WHAT THE TASK ASKS
State the number of lines that hold "smoothstep" in the records below, with no other words.

MATERIAL FOR THE TASK
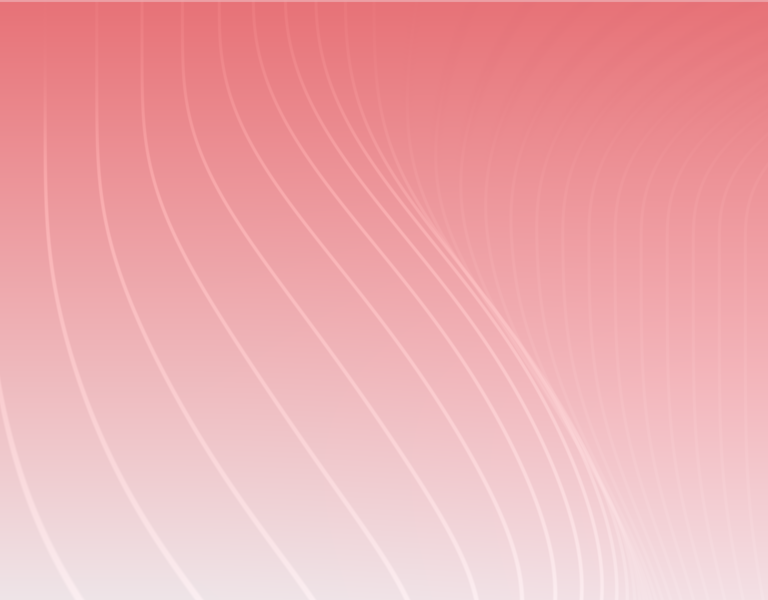
Give the GLSL for this background, as a Shadertoy shader.

```glsl
// A coral to pale pink vertical gradient crossed by a family of flowing strands.
// Each strand is a curve x(index, depth): an uneven resting column plus a bell-shaped
// sideways sweep that grows with depth, so neighbours gather into a bright fold.

const float ASPECT = 1.28;      // design width in units of canvas height
const int STRANDS = 30;
const vec3 CORAL = vec3(0.905, 0.445, 0.465);
const vec3 MIST = vec3(0.935, 0.895, 0.908);
const vec3 SHADE = vec3(0.84, 0.40, 0.44);

// Resting column of a strand: wide gaps at the left, even gaps at the right.
float restColumn(float index) {
    return 0.0433 * index + 0.2033 - 0.2283 * exp(-0.287 * index);
}

// Sideways sweep at a depth (0 top, 1 bottom), strongest at the fold.
float sweep(float index, float depth) {
    float fold = 7.1 - 1.8 * pow(depth, 4.0);
    float growth = smoothstep(0.0, 1.0, depth)
                 + 0.06 * pow(max(4.0 * depth * (1.0 - depth), 0.0), 4.0);
    float leftSpread = 1.3 + depth * (7.6 - 3.9 * depth);
    float rightSpread = 1.7 + depth * (2.8 + 6.6 * depth);
    float offset = index - fold;
    float falloff = offset < 0.0 ? pow(-offset / leftSpread, 2.6)
                                 : pow(offset / rightSpread, 2.0);
    return 0.505 * growth * exp(-falloff);
}

// Strands past the fold lean to the right near the top.
float lean(float index, float depth) {
    return 0.05 * max(index - 10.5, 0.0) * pow(max(1.0 - depth / 0.4, 0.0), 2.5);
}

float strandX(float index, float depth) {
    return restColumn(index) + sweep(index, depth) + lean(index, depth);
}

// Perpendicular distance, estimated from the local slope of the strand.
float strandDistance(vec2 p, float index) {
    const float STEP = 0.004;
    float depth = clamp(p.y, 0.0, 1.0);
    float x = strandX(index, depth);
    float slope = (strandX(index, depth + STEP) - x) / STEP;
    return abs(p.x - x) / sqrt(1.0 + slope * slope);
}

float softLine(float dist, float halfWidth, float pixel) {
    return 1.0 - smoothstep(halfWidth * 0.35, halfWidth + pixel, dist);
}

// Opacity: clear strands at the left, faint veils beyond the fold.
float strandOpacity(float index, float depth) {
    float clear = 0.2 + 0.5 * smoothstep(0.0, 0.4, depth);
    clear *= mix(smoothstep(0.04, 0.3, depth), 1.0, smoothstep(0.5, 3.0, index));
    float veil = 0.17 * smoothstep(0.08, 0.4, depth);
    return mix(clear, veil, smoothstep(7.0, 12.0, index));
}

vec3 backdrop(vec2 p) {
    vec3 color = mix(CORAL, MIST, p.y);
    float right = smoothstep(0.3, 1.2, p.x);
    color += vec3(0.018, -0.018, -0.012) * right * smoothstep(0.1, 0.7, p.y);
    color.r += 0.012 * sin(3.14159 * p.y);
    return color;
}

void mainImage(out vec4 fragColor, in vec2 fragCoord) {
    vec2 uv = fragCoord / iResolution.xy;
    vec2 p = vec2(uv.x * ASPECT, 1.0 - uv.y);
    float pixel = 1.0 / iResolution.y;
    vec3 color = backdrop(p);

    // Accumulate light strands and the broad shadows at the upper right.
    float uncovered = 1.0;
    float unshaded = 1.0;
    for (int i = 0; i < STRANDS; i++) {
        float index = float(i);
        float dist = strandDistance(p, index);
        float halfWidth = 0.0024 + 0.0055 * p.y * p.y * exp(-index / 4.0);
        uncovered *= 1.0 - strandOpacity(index, p.y) * softLine(dist, halfWidth, pixel);
        float shadow = smoothstep(10.0, 13.0, index) * (1.0 - smoothstep(0.05, 0.32, p.y));
        unshaded *= 1.0 - 0.09 * shadow * softLine(dist, 0.012, pixel);
    }
    vec3 strandColor = mix(vec3(1.0, 0.60, 0.60), vec3(1.0, 0.95, 0.96), p.y);
    color = mix(SHADE, color, unshaded);
    color = mix(strandColor, color, uncovered);

    // Thin pale rim along the top edge.
    float rim = 1.0 - smoothstep(0.002, 0.002 + 1.5 * pixel, p.y);
    color = mix(color, vec3(0.93, 0.67, 0.69), 0.8 * rim);
    fragColor = vec4(color, 1.0);
}
```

EXERCISE OUTPUT
10